Task goal: Provide only the number of lines in the listing that contain the string "Math".

Material supplied:
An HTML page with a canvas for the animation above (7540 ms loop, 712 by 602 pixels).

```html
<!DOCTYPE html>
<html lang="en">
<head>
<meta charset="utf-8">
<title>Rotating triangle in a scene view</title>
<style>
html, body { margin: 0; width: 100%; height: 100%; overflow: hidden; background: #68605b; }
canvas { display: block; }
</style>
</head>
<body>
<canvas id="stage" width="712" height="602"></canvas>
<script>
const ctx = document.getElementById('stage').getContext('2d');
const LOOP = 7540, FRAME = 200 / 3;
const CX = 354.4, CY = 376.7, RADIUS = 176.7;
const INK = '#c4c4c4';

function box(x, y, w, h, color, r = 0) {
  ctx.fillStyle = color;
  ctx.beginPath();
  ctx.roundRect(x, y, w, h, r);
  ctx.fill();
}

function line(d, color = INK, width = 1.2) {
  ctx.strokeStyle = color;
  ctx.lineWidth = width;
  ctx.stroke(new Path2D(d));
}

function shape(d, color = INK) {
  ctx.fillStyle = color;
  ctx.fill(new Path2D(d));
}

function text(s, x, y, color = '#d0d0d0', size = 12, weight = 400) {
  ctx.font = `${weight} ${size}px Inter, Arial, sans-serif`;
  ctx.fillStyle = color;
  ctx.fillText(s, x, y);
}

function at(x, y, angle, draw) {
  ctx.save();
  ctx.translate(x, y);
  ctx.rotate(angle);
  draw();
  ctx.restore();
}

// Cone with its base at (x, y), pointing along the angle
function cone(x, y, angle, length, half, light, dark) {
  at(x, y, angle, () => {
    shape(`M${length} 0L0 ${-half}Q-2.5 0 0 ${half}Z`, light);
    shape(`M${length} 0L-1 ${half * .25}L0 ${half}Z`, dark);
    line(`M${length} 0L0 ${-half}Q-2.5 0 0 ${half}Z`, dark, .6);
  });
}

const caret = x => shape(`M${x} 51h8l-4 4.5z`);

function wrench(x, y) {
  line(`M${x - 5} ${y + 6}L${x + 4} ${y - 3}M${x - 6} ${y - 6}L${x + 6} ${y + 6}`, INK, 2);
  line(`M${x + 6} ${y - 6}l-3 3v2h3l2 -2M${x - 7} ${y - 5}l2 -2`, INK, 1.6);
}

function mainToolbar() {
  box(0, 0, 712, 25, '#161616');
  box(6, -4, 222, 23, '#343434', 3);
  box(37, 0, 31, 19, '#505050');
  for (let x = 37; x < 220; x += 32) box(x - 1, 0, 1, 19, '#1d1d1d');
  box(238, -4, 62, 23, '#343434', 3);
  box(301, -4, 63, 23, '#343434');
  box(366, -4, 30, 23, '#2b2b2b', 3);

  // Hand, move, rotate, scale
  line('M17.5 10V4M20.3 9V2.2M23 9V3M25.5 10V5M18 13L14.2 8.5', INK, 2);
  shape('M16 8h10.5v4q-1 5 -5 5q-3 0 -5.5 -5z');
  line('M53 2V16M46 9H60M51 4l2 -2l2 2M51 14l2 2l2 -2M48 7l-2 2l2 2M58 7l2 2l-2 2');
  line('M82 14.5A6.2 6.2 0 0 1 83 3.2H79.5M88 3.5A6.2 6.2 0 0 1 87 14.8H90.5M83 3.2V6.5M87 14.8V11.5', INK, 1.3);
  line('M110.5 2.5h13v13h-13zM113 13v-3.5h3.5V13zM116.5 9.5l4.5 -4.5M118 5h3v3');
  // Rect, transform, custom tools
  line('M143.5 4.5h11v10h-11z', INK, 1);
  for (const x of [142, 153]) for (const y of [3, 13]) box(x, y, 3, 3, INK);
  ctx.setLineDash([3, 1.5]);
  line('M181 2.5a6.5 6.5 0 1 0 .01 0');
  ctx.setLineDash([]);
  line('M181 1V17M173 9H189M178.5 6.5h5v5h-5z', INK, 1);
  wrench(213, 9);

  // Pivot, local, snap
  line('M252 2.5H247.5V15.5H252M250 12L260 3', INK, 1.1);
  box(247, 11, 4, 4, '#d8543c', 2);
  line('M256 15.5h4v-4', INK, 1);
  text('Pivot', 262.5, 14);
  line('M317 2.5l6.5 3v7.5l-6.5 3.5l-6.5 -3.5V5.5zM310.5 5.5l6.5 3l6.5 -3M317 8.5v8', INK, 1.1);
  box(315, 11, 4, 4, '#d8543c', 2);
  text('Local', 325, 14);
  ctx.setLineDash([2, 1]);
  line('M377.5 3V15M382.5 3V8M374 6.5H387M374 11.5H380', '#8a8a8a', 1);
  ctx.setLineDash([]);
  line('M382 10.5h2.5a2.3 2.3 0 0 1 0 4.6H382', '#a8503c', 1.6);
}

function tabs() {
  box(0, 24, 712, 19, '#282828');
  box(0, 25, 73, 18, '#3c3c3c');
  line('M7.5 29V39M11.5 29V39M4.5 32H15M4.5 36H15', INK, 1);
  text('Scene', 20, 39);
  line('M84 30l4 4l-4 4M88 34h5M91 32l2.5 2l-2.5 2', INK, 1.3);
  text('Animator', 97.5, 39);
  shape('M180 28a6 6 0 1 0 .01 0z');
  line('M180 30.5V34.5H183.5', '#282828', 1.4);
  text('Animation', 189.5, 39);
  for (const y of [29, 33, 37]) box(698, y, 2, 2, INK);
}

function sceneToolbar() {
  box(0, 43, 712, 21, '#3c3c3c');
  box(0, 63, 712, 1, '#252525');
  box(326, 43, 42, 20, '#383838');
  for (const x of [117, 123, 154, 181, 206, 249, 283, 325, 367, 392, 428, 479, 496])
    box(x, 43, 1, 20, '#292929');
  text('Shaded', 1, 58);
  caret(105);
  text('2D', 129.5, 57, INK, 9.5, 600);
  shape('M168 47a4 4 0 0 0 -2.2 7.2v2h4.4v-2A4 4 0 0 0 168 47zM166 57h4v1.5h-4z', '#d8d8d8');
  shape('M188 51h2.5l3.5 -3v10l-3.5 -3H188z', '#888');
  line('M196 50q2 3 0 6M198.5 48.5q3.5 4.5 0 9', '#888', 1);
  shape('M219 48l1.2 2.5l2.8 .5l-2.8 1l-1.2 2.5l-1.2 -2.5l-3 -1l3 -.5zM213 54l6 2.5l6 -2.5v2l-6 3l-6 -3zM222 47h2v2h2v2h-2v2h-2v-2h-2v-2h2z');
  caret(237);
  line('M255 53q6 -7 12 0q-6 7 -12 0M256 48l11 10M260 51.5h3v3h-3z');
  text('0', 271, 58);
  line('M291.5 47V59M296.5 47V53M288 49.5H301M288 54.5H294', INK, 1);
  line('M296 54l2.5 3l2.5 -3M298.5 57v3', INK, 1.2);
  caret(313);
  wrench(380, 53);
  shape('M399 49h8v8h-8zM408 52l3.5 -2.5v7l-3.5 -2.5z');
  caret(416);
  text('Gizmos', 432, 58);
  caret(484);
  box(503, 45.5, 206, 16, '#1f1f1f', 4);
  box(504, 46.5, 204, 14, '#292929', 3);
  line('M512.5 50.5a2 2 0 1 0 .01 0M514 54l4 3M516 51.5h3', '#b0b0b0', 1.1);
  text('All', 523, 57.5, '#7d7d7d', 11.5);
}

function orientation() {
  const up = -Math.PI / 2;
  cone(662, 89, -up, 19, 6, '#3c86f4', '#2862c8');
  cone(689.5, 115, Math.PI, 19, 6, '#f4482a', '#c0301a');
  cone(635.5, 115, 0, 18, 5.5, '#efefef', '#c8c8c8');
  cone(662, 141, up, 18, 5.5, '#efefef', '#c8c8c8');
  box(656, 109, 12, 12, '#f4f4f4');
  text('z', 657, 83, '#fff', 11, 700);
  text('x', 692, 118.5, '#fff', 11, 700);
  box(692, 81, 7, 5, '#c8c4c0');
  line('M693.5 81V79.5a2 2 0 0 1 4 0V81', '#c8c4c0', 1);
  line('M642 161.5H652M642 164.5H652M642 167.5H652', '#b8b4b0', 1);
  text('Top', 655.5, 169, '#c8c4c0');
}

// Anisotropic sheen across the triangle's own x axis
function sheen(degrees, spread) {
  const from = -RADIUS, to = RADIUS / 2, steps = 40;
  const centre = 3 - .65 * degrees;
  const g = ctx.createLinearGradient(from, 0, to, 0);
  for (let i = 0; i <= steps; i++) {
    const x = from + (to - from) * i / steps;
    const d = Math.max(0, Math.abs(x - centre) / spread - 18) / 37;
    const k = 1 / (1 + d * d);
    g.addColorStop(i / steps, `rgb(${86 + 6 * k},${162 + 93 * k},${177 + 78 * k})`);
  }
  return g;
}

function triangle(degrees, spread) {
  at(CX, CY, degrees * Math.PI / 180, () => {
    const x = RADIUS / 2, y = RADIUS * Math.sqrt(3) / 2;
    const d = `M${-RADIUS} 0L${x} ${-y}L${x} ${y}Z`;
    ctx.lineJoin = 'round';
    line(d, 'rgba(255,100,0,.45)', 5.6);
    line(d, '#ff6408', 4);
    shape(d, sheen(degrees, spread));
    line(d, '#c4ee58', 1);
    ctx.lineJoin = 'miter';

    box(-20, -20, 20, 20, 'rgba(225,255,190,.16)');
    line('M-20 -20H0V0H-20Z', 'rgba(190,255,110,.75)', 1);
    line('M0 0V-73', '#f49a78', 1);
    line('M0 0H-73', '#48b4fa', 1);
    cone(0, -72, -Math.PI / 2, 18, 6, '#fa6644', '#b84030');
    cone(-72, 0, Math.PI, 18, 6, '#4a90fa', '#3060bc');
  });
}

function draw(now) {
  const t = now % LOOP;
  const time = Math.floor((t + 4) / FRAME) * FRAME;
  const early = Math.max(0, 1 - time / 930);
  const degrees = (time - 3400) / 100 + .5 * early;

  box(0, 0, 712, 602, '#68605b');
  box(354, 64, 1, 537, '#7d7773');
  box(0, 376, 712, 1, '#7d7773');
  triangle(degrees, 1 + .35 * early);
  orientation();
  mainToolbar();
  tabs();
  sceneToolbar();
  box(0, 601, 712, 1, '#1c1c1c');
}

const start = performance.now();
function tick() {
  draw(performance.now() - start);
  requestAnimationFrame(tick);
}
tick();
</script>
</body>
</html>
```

Reply: 9